NEW YORK – Juan Manuel Lopez was about to complete one of his job's many obligations, when he was suddenly interrupted.
A group of reporters had clustered near the stage at The Theater at Madison Square Garden to speak to him about his move to featherweight, where in an HBO-televised fight on Saturday he will challenge World Boxing Organization champion Steven Luevano.
The affable Lopez, whose face is almost always covered by a toothy grin whenever he's not in a ring, saw his children racing across the stage behind him. A photographer wanted to take a picture of Lopez's children, but that was difficult as the children were scurrying around the stage.
Lopez looked back, saw the chaos, turned to the reporters and shrugged sheepishly and then went back to tend to his brood.
He joined a group picture with them, his wife, Barbara, as well as with Luevano, his wife and their three children. All the while, the 26-year-old Lopez beamed, occasionally mugging for the camera and playing with the wired kids.
"He's such a wonderful kid, people love him," promoter Bob Arum said of Lopez, who is surrendering the WBO's super bantamweight championship because he could no longer make the 122-pound limit. "He's just one of those guys that people tend to like and gravitate toward."
Lopez and his wife have two children of their own: Belisa, 6, and Juanmita, 4. But when Lopez met his future wife nine years ago, she already had three children.

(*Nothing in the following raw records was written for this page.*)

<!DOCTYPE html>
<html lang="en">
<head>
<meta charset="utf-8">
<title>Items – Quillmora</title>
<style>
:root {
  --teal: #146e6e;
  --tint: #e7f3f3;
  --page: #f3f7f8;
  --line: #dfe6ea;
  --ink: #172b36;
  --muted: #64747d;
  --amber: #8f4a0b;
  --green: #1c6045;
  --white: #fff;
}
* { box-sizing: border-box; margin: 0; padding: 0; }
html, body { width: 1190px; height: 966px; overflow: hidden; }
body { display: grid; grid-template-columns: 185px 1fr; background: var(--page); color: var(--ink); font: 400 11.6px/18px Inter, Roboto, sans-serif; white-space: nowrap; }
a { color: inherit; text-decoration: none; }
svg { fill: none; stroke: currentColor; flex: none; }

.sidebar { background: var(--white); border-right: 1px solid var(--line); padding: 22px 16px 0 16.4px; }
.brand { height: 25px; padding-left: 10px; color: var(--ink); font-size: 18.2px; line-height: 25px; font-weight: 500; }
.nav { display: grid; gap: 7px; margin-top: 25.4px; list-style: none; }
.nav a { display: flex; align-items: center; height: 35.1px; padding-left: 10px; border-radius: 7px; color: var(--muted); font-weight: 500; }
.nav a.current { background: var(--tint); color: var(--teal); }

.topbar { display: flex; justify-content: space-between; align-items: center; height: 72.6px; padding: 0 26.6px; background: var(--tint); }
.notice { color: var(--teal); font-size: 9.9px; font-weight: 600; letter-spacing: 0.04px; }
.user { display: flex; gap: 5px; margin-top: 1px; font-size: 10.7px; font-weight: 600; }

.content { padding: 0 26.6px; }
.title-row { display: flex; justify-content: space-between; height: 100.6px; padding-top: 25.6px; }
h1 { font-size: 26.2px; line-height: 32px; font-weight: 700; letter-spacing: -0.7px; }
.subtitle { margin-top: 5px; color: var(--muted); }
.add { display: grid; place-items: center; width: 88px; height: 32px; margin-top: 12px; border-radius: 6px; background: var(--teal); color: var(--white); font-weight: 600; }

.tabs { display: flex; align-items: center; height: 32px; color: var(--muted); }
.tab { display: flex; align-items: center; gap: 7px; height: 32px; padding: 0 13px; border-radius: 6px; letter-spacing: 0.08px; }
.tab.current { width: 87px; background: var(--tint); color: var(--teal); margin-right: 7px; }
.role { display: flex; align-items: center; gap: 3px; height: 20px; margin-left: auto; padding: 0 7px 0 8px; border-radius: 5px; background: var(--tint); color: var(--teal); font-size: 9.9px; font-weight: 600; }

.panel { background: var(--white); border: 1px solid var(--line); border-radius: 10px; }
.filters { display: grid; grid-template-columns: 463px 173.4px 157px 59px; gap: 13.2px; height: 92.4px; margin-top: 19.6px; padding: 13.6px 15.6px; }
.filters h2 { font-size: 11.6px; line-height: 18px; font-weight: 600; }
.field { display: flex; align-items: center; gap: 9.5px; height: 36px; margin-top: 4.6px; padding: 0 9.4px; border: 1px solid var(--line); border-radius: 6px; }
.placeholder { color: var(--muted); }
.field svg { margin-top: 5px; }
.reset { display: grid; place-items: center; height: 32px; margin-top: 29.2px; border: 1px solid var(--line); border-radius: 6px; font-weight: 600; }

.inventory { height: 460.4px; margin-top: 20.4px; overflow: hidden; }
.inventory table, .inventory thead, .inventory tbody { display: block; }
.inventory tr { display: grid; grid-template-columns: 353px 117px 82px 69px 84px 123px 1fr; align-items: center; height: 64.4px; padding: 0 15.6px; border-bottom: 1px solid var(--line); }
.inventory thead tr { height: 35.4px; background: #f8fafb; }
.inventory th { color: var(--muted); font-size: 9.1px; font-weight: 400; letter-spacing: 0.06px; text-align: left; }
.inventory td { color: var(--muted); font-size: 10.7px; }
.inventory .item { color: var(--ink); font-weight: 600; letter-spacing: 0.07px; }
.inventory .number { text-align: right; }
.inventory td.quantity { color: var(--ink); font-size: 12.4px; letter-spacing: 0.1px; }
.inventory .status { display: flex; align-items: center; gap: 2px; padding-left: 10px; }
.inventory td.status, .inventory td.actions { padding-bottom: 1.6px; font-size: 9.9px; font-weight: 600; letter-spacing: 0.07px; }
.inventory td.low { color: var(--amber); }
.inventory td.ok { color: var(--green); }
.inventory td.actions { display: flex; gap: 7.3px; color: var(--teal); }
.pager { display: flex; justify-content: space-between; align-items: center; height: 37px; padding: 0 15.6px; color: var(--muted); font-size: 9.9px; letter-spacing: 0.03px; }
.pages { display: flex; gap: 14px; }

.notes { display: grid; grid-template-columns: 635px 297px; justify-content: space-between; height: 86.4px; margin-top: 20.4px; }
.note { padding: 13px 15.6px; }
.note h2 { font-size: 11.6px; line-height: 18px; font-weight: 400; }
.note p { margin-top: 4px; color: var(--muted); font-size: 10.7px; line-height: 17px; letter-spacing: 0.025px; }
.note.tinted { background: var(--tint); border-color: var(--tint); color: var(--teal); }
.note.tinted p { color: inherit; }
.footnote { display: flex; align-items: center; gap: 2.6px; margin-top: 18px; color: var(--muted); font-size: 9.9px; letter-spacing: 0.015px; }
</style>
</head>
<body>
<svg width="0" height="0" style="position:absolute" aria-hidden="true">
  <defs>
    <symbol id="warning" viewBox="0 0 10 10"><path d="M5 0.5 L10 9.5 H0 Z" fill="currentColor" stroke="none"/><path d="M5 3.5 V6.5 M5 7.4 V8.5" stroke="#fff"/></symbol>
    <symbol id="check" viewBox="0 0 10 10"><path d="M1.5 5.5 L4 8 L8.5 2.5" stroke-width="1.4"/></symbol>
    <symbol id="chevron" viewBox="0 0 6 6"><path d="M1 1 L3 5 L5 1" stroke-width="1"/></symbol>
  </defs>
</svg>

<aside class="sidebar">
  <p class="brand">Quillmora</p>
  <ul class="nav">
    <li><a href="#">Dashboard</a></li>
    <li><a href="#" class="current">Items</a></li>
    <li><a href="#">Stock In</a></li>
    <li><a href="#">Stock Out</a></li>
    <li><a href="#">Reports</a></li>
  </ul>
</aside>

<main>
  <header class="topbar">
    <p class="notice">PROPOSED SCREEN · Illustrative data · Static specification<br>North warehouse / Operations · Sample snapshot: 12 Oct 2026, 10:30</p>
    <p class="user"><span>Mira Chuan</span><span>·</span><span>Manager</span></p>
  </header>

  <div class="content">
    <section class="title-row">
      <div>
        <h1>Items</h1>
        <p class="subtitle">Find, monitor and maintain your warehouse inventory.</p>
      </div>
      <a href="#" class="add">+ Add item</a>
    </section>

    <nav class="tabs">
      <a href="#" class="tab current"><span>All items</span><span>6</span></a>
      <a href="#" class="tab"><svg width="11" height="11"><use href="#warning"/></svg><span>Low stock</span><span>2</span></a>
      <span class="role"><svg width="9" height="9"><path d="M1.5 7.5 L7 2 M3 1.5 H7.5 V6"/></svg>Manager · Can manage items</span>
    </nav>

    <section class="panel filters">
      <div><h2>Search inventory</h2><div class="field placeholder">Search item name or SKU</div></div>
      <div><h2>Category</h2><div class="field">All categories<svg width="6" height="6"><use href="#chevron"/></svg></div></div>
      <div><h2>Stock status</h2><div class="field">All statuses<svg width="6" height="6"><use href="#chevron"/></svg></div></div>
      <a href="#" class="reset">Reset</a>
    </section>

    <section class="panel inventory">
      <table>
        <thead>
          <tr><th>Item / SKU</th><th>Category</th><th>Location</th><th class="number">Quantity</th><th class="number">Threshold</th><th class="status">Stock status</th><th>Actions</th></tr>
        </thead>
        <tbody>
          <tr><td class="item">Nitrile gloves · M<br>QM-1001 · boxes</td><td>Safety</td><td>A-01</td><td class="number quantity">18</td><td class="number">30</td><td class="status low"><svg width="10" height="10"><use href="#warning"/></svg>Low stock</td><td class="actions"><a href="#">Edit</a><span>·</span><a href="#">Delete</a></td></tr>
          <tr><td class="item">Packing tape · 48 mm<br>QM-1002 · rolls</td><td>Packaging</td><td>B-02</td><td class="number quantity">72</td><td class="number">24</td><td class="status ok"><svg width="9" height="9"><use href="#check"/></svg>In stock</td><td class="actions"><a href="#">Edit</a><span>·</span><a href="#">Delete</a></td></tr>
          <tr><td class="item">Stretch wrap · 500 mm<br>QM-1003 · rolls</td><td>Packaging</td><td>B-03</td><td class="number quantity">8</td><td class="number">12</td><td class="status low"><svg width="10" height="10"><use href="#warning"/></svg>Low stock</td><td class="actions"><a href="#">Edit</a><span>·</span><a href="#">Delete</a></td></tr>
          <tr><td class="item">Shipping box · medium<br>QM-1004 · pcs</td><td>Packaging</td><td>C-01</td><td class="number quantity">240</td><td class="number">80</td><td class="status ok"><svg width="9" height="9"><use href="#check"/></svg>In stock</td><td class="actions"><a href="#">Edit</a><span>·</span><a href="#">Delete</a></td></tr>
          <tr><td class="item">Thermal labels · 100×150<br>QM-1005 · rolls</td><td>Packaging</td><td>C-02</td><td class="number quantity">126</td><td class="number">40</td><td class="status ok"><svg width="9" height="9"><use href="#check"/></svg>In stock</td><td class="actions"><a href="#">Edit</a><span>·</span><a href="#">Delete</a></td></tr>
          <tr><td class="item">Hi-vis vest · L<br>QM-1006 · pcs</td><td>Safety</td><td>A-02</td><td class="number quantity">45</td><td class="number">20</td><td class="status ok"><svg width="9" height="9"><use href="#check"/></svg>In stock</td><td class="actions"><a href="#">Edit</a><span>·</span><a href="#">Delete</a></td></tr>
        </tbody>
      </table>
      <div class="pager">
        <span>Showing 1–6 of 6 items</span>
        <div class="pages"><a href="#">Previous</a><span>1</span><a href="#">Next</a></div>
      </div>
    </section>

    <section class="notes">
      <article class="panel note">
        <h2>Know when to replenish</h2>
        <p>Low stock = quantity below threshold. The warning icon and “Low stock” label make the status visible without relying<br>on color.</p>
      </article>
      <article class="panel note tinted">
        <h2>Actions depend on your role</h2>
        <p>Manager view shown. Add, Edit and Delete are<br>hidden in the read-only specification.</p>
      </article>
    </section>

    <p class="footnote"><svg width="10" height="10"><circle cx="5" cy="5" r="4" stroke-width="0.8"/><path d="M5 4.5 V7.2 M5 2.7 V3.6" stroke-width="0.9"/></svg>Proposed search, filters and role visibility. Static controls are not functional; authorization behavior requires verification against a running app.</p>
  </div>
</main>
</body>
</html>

Even then, as a 17-year-old, stardom was expected for Lopez. Not many of his friends or relatives expected the relationship with Barbara to last.

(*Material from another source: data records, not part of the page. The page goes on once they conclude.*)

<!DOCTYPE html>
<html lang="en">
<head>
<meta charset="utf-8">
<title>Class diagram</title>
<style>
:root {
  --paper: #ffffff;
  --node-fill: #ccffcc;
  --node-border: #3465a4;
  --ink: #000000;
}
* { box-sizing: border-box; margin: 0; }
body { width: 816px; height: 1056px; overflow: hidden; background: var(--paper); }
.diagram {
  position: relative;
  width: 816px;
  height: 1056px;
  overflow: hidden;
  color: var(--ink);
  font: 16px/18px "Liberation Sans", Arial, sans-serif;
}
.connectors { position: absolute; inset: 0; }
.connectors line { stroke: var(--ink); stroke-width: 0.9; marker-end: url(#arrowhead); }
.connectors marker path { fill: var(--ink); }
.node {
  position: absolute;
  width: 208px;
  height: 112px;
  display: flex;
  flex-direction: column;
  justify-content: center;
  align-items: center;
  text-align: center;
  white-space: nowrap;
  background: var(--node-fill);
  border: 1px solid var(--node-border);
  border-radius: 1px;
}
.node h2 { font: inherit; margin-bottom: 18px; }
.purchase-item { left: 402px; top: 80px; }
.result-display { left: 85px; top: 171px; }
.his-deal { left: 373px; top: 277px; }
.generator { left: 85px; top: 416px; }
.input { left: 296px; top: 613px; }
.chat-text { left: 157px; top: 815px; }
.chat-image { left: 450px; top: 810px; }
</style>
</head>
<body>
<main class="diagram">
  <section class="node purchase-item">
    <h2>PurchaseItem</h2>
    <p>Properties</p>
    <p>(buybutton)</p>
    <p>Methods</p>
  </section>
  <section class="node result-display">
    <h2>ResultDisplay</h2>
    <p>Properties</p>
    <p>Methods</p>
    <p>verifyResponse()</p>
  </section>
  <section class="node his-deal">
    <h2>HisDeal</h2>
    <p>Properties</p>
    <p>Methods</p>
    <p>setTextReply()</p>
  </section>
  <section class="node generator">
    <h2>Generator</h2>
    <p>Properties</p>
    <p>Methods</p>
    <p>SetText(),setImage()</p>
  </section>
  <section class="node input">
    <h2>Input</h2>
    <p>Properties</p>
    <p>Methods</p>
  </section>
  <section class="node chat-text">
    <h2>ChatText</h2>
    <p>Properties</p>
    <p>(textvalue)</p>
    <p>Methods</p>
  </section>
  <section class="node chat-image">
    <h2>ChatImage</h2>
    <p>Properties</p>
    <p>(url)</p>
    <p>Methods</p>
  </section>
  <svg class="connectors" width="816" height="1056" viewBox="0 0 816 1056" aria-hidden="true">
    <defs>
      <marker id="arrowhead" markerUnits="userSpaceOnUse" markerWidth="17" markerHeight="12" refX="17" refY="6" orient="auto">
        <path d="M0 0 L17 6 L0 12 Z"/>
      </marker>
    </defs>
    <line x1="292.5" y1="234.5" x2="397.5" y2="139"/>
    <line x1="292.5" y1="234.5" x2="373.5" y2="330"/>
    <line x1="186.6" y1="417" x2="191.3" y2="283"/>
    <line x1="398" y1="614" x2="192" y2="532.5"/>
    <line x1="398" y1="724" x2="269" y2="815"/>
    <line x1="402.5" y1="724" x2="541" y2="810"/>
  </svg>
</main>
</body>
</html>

Not many hotshot 17-year-old athletes want to be bogged down with a girlfriend who has three young children, but Lopez was not deterred.
"When we met, the kids were there," he said. "I was just starting out. A lot of people, when they saw that, they were like, 'You're going to be running away from her any minute.' "
The conventional wisdom was wrong and Lopez now considers his stepchildren, Stephanie, 12; Ramon, 10; and Alexandra, 9, as his own. It can be hectic around the house when he's trying to prepare for a major fight, but he isn't about to change things.
Many boxers go to camps and train in solitude to prepare for their fights, but Lopez is always around the house. He manages to get his work and his rest in as well as serving as Dad and, more than occasionally, the playful big brother.
"I just feel good when they're around," said Lopez, who is 27-0 with 24 knockouts and is ranked 10th in the Yahoo! Sports pound-for-pound ratings. "When I see them, it reminds me why I'm working so hard: It's for them. Every time I see them, I know I need to keep working hard and when I'm at the gym, I know I do what I do because it's going to benefit them in the long run."
Lopez has been groomed as a star from his early days as a professional. He's known little adversity through most of his career, blowing through competition easily, overpowering them early in most fights.
He was dominating Rogers Mtagwa in his last outing when he seemed to hit the wall. All of a sudden, Lopez began to fade as the 11th round started. In the 12th, Mtagwa hurt Lopez, who spent much of the round reeling around the ropes, looking as if he were about to pass out.
The fight likely would have been stopped had it been with a lesser-profile fighter. Referee Eddie Cotton gave him every benefit of the doubt and he managed to hang on, barely.
"I got a little crazy with what I was doing and that night, I didn't stick to the game plan," Lopez said of his Oct. 10 win over Mtagwa. "I got a little rushed and I went after it when I should have taken my time with the fight. That's what happened. I had a hard time making the weight and those last two pounds [I had to lose], I started feeling them at the end of the fight."
Lopez said even though he was staggering around the ring for much of the 12th round, he was aware of his surroundings and was able to keep checking the clock.
Russell Peltz, Mtagwa's Hall of Fame promoter, said the last three minutes seemed to go by extremely quickly. For Lopez, who was trying to survive and retain his title and his unbeaten record, the final 180 seconds seemed to take an eternity to tick off.
"I was aware, but I was not feeling well," Lopez said of the 12th round. "I was dizzy and I was a little buzzed about the fight. But I was conscious enough to see the clock. I kept looking at the clock to see where it was going to go. I kept waiting for it to go down.
"I was conscious and I knew what was going on. I knew I had to stay on the ropes and not fall down and throw some punches so they wouldn't stop the fight."
Luevano clearly noticed the finish of that fight and is going to look to extend the fight to test Lopez's conditioning.
Lopez, though, doesn't expect to have any problems. He's comfortable as a featherweight and is ready to fight 36 minutes if need be. And he's also completely respectful of Luevano's talents and knows he's in for a dogfight.
"I'm aware of what he is and I'm in no hurry to beat him and it might take the whole fight," Lopez said. "And I know that if I do knock him out, it might be real late. I'm very aware of how good he is. I'm not caught up in being the favorite and everything. I know it's going to be a hard fight."
But if he needs any extra motivation during the bout, he'll only need to glance over toward ringside where his wife, two children and three stepchildren will be.
"I do this to make a better life for them and that's a great way to motivate yourself," he said. "It makes it easier to keep going."